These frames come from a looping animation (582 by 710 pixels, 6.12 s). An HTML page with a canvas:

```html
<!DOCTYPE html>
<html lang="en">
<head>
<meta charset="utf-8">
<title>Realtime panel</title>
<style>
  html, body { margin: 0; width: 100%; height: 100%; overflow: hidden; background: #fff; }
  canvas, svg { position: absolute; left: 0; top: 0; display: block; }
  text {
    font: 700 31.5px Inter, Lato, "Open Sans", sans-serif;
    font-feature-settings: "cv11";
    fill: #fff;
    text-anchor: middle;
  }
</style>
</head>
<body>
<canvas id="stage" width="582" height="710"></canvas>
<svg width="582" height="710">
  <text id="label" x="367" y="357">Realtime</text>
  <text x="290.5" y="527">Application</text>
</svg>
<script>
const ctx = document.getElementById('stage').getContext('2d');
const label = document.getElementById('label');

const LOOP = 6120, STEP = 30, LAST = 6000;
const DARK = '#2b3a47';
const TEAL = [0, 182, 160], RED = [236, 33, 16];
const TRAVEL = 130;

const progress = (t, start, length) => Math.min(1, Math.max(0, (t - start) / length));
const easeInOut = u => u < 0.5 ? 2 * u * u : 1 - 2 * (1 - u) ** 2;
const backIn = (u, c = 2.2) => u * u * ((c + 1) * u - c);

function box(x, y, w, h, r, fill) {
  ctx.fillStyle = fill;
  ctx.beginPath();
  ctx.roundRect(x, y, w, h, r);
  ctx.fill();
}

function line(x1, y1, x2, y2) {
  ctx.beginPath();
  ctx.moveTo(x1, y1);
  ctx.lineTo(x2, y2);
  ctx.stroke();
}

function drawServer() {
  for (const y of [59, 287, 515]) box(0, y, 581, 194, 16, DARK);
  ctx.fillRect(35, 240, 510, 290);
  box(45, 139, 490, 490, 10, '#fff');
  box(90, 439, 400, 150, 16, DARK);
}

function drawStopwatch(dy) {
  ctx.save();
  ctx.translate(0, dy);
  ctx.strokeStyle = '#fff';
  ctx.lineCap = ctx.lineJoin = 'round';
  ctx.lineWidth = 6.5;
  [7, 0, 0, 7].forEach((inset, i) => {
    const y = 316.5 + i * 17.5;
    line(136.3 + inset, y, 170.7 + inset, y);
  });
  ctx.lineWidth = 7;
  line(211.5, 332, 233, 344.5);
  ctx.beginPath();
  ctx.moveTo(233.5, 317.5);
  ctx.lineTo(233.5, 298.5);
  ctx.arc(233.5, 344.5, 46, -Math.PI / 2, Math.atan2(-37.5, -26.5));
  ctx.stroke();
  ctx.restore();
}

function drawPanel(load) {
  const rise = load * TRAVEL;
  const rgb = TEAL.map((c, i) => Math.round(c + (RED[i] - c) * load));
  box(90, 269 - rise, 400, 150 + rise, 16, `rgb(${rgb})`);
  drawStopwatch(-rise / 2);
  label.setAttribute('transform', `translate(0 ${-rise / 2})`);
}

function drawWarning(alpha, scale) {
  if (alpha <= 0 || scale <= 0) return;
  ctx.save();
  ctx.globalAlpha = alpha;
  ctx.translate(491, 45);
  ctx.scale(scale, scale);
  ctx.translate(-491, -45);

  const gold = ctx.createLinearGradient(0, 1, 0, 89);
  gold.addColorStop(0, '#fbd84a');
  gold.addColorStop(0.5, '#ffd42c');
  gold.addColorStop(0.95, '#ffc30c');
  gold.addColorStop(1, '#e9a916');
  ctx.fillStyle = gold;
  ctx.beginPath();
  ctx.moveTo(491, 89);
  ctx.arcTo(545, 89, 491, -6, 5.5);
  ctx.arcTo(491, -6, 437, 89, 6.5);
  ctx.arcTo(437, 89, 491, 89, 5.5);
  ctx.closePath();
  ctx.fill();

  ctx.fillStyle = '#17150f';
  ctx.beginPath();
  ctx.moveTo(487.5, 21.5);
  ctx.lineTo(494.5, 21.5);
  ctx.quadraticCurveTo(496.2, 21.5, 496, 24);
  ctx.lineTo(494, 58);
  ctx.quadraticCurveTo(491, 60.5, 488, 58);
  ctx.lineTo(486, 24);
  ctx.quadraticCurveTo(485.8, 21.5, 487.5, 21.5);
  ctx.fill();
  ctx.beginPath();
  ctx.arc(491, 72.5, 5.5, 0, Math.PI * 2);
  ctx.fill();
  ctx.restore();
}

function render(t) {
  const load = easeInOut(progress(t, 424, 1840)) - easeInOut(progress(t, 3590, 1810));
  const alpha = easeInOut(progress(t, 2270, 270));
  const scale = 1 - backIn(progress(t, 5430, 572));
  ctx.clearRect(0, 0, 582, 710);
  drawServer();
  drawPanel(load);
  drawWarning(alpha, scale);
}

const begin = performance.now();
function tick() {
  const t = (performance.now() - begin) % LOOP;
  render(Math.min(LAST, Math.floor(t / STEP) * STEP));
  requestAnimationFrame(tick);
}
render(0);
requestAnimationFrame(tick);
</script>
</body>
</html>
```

• PROBLEM STATEMENT: Filter the entries above and return only the lines holding "requestAnimationFrame".

• SOLVED PROBLEM:
  requestAnimationFrame(tick);
requestAnimationFrame(tick);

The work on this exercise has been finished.